EXERCISE GOAL:
Leaving out the images, please reproduce each line below exactly.

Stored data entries
· · · · ·
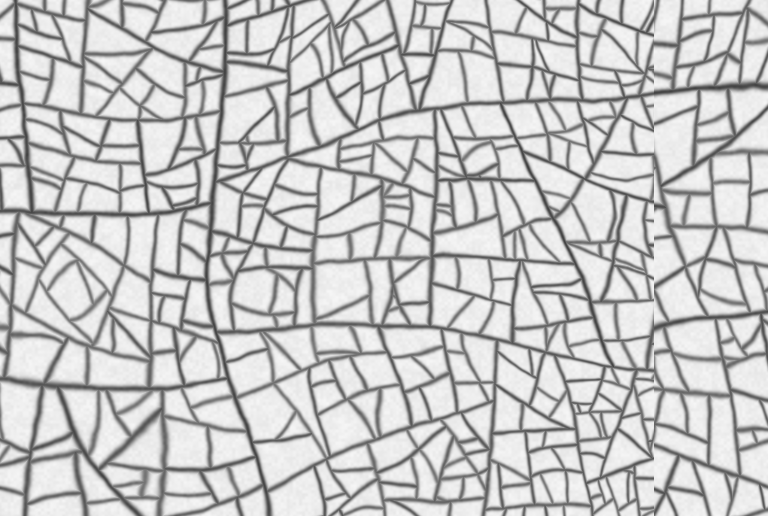
Reproduce this texture procedurally as a WebGL 2 fragment shader.

```glsl
#version 300 es
precision highp float;
// Craquelure: a pale glaze split into small plates by soft dark cracks.

uniform vec2 u_resolution;
out vec4 fragColor;

// Lengths are in canvas heights, areas in heights squared.
const float TILE_WIDTH = 1.267;    // the sheet ends here and a new one begins
const float MARGIN = 0.2;          // extra sheet around the tile, hidden by the warp
const float PLATE_AREA_MIN = 0.0030;
const float PLATE_AREA_MAX = 0.0085;
const float SHARD_AREA = 0.0013;   // limit for the few finely broken plates
const float SHARD_CHANCE = 0.13;
const float CUT_TILT = 0.30;       // radians away from the perpendicular
const float CUT_BEND = 0.09;       // bend relative to plate length
const float CUT_BEND_MAX = 0.011;
const float CRACK_WIDTH_OLD = 0.0056;
const float CRACK_WIDTH_NEW = 0.0046;
const float CRACK_DEPTH_OLD = 0.64;
const float CRACK_DEPTH_NEW = 0.52;
const float GLAZE = 0.932;
const float GRAIN = 0.045;
const int MAX_LEVELS = 14;
const int MAX_CORNERS = 16;

float hash(vec2 p) {
    return fract(sin(dot(p, vec2(127.1, 311.7))) * 43758.5);
}

float noise(vec2 p) {
    vec2 i = floor(p), f = fract(p);
    f = f * f * (3.0 - 2.0 * f);
    float low = mix(hash(i), hash(i + vec2(1, 0)), f.x);
    float high = mix(hash(i + vec2(0, 1)), hash(i + vec2(1, 1)), f.x);
    return mix(low, high, f.y);
}

vec2 noise2(vec2 p) {
    return vec2(noise(p), noise(p + vec2(37.3, 11.9))) - 0.5;
}

// Keeps the part of a convex plate on one side of a line; returns its corner count.
int clipPlate(inout vec2 plate[MAX_CORNERS], int count, vec2 origin, vec2 normal) {
    vec2 kept[MAX_CORNERS];
    int n = 0;
    for (int i = 0; i < count && n < MAX_CORNERS - 1; i++) {
        vec2 a = plate[i], b = plate[(i + 1) % count];
        float da = dot(a - origin, normal), db = dot(b - origin, normal);
        if (da >= 0.0) kept[n++] = a;
        if (da * db < 0.0) kept[n++] = mix(a, b, da / (da - db));
    }
    plate = kept;
    return n;
}

// Splits the sheet again and again around p; returns the crack darkness there.
float cracks(vec2 p, float seed, float widthScale) {
    vec2 plate[MAX_CORNERS];
    vec2 lo = vec2(-MARGIN), hi = vec2(TILE_WIDTH, 1.0) + MARGIN;
    plate[0] = lo;
    plate[1] = vec2(hi.x, lo.y);
    plate[2] = hi;
    plate[3] = vec2(lo.x, hi.y);
    int count = 4;
    float dark = 0.0;

    for (int level = 0; level < MAX_LEVELS; level++) {
        // Area, centre and longest edge of the current plate
        float area = 0.0, longest = 0.0;
        vec2 centre = vec2(0), start = vec2(0), edge = vec2(1, 0);
        for (int i = 0; i < count; i++) {
            vec2 a = plate[i], b = plate[(i + 1) % count];
            area += 0.5 * (a.x * b.y - a.y * b.x);
            centre += a / float(count);
            if (length(b - a) > longest) {
                longest = length(b - a);
                start = a;
                edge = b - a;
            }
        }
        float limit = mix(PLATE_AREA_MIN, PLATE_AREA_MAX, hash(vec2(seed, 1.0)));
        limit *= mix(1.3, 0.8, clamp(centre.x / TILE_WIDTH, 0.0, 1.0));
        if (hash(vec2(seed, 2.0)) < SHARD_CHANCE) limit = SHARD_AREA;
        if (area < limit) break;

        // A bent cut that leaves the longest edge at nearly a right angle
        vec2 origin = start + edge * mix(0.36, 0.64, hash(vec2(seed, 3.0)));
        float tilt = CUT_TILT * (2.0 * hash(vec2(seed, 4.0)) - 1.0);
        vec2 normal = mat2(cos(tilt), sin(tilt), -sin(tilt), cos(tilt)) * edge / longest;
        float bend = min(CUT_BEND_MAX, CUT_BEND * longest);
        float rate = 3.0 / longest;
        float phase = rate * dot(p - origin, vec2(-normal.y, normal.x))
                    + 6.2832 * hash(vec2(seed, 5.0));
        float offset = dot(p - origin, normal) + bend * sin(phase);
        float dist = abs(offset) / length(vec2(1.0, bend * rate * cos(phase)));

        // Older cracks are wider and darker
        float age = clamp(float(level) / 9.0, 0.0, 1.0);
        float width = mix(CRACK_WIDTH_OLD, CRACK_WIDTH_NEW, age) * widthScale;
        float depth = mix(CRACK_DEPTH_OLD, CRACK_DEPTH_NEW, age);
        depth += 0.12 * (hash(vec2(seed, 6.0)) - 0.5);
        dark = max(dark, depth * exp(-dist * dist / (width * width)));

        float side = offset < 0.0 ? -1.0 : 1.0;
        count = clipPlate(plate, count, origin, normal * side);
        seed = hash(vec2(seed, 8.0 + side));
    }
    return dark;
}

void main() {
    vec2 uv = gl_FragCoord.xy / u_resolution.y;
    float sheet = floor(uv.x / TILE_WIDTH);
    vec2 p = vec2(uv.x - sheet * TILE_WIDTH, uv.y);

    // Broad sweep, then small wobble of the crack lines
    vec2 q = p + 0.16 * noise2(p * 2.1 + 5.0 + 9.0 * sheet);
    q += 0.014 * noise2(p * 9.0) + 0.0035 * noise2(p * 45.0);

    float widthScale = mix(1.14, 0.9, p.x / TILE_WIDTH) * mix(0.85, 1.15, noise(p * 14.0));
    float dark = cracks(q, 0.371 + 0.217 * sheet, widthScale);

    // Fine grain and faint mottling of the glaze
    float grain = GRAIN * (noise(uv * 170.0) - 0.5) + 0.025 * (noise(uv * 50.0) - 0.5);
    fragColor = vec4(vec3(GLAZE - dark + grain), 1.0);
}
```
· · · · ·
ANSWER SECTION:
Reproduce this texture procedurally as a WebGL 2 fragment shader.

```glsl
#version 300 es
precision highp float;
// Craquelure: a pale glaze split into small plates by soft dark cracks.

uniform vec2 u_resolution;
out vec4 fragColor;

// Lengths are in canvas heights, areas in heights squared.
const float TILE_WIDTH = 1.267;    // the sheet ends here and a new one begins
const float MARGIN = 0.2;          // extra sheet around the tile, hidden by the warp
const float PLATE_AREA_MIN = 0.0030;
const float PLATE_AREA_MAX = 0.0085;
const float SHARD_AREA = 0.0013;   // limit for the few finely broken plates
const float SHARD_CHANCE = 0.13;
const float CUT_TILT = 0.30;       // radians away from the perpendicular
const float CUT_BEND = 0.09;       // bend relative to plate length
const float CUT_BEND_MAX = 0.011;
const float CRACK_WIDTH_OLD = 0.0056;
const float CRACK_WIDTH_NEW = 0.0046;
const float CRACK_DEPTH_OLD = 0.64;
const float CRACK_DEPTH_NEW = 0.52;
const float GLAZE = 0.932;
const float GRAIN = 0.045;
const int MAX_LEVELS = 14;
const int MAX_CORNERS = 16;

float hash(vec2 p) {
    return fract(sin(dot(p, vec2(127.1, 311.7))) * 43758.5);
}

float noise(vec2 p) {
    vec2 i = floor(p), f = fract(p);
    f = f * f * (3.0 - 2.0 * f);
    float low = mix(hash(i), hash(i + vec2(1, 0)), f.x);
    float high = mix(hash(i + vec2(0, 1)), hash(i + vec2(1, 1)), f.x);
    return mix(low, high, f.y);
}

vec2 noise2(vec2 p) {
    return vec2(noise(p), noise(p + vec2(37.3, 11.9))) - 0.5;
}

// Keeps the part of a convex plate on one side of a line; returns its corner count.
int clipPlate(inout vec2 plate[MAX_CORNERS], int count, vec2 origin, vec2 normal) {
    vec2 kept[MAX_CORNERS];
    int n = 0;
    for (int i = 0; i < count && n < MAX_CORNERS - 1; i++) {
        vec2 a = plate[i], b = plate[(i + 1) % count];
        float da = dot(a - origin, normal), db = dot(b - origin, normal);
        if (da >= 0.0) kept[n++] = a;
        if (da * db < 0.0) kept[n++] = mix(a, b, da / (da - db));
    }
    plate = kept;
    return n;
}

// Splits the sheet again and again around p; returns the crack darkness there.
float cracks(vec2 p, float seed, float widthScale) {
    vec2 plate[MAX_CORNERS];
    vec2 lo = vec2(-MARGIN), hi = vec2(TILE_WIDTH, 1.0) + MARGIN;
    plate[0] = lo;
    plate[1] = vec2(hi.x, lo.y);
    plate[2] = hi;
    plate[3] = vec2(lo.x, hi.y);
    int count = 4;
    float dark = 0.0;

    for (int level = 0; level < MAX_LEVELS; level++) {
        // Area, centre and longest edge of the current plate
        float area = 0.0, longest = 0.0;
        vec2 centre = vec2(0), start = vec2(0), edge = vec2(1, 0);
        for (int i = 0; i < count; i++) {
            vec2 a = plate[i], b = plate[(i + 1) % count];
            area += 0.5 * (a.x * b.y - a.y * b.x);
            centre += a / float(count);
            if (length(b - a) > longest) {
                longest = length(b - a);
                start = a;
                edge = b - a;
            }
        }
        float limit = mix(PLATE_AREA_MIN, PLATE_AREA_MAX, hash(vec2(seed, 1.0)));
        limit *= mix(1.3, 0.8, clamp(centre.x / TILE_WIDTH, 0.0, 1.0));
        if (hash(vec2(seed, 2.0)) < SHARD_CHANCE) limit = SHARD_AREA;
        if (area < limit) break;

        // A bent cut that leaves the longest edge at nearly a right angle
        vec2 origin = start + edge * mix(0.36, 0.64, hash(vec2(seed, 3.0)));
        float tilt = CUT_TILT * (2.0 * hash(vec2(seed, 4.0)) - 1.0);
        vec2 normal = mat2(cos(tilt), sin(tilt), -sin(tilt), cos(tilt)) * edge / longest;
        float bend = min(CUT_BEND_MAX, CUT_BEND * longest);
        float rate = 3.0 / longest;
        float phase = rate * dot(p - origin, vec2(-normal.y, normal.x))
                    + 6.2832 * hash(vec2(seed, 5.0));
        float offset = dot(p - origin, normal) + bend * sin(phase);
        float dist = abs(offset) / length(vec2(1.0, bend * rate * cos(phase)));

        // Older cracks are wider and darker
        float age = clamp(float(level) / 9.0, 0.0, 1.0);
        float width = mix(CRACK_WIDTH_OLD, CRACK_WIDTH_NEW, age) * widthScale;
        float depth = mix(CRACK_DEPTH_OLD, CRACK_DEPTH_NEW, age);
        depth += 0.12 * (hash(vec2(seed, 6.0)) - 0.5);
        dark = max(dark, depth * exp(-dist * dist / (width * width)));

        float side = offset < 0.0 ? -1.0 : 1.0;
        count = clipPlate(plate, count, origin, normal * side);
        seed = hash(vec2(seed, 8.0 + side));
    }
    return dark;
}

void main() {
    vec2 uv = gl_FragCoord.xy / u_resolution.y;
    float sheet = floor(uv.x / TILE_WIDTH);
    vec2 p = vec2(uv.x - sheet * TILE_WIDTH, uv.y);

    // Broad sweep, then small wobble of the crack lines
    vec2 q = p + 0.16 * noise2(p * 2.1 + 5.0 + 9.0 * sheet);
    q += 0.014 * noise2(p * 9.0) + 0.0035 * noise2(p * 45.0);

    float widthScale = mix(1.14, 0.9, p.x / TILE_WIDTH) * mix(0.85, 1.15, noise(p * 14.0));
    float dark = cracks(q, 0.371 + 0.217 * sheet, widthScale);

    // Fine grain and faint mottling of the glaze
    float grain = GRAIN * (noise(uv * 170.0) - 0.5) + 0.025 * (noise(uv * 50.0) - 0.5);
    fragColor = vec4(vec3(GLAZE - dark + grain), 1.0);
}
```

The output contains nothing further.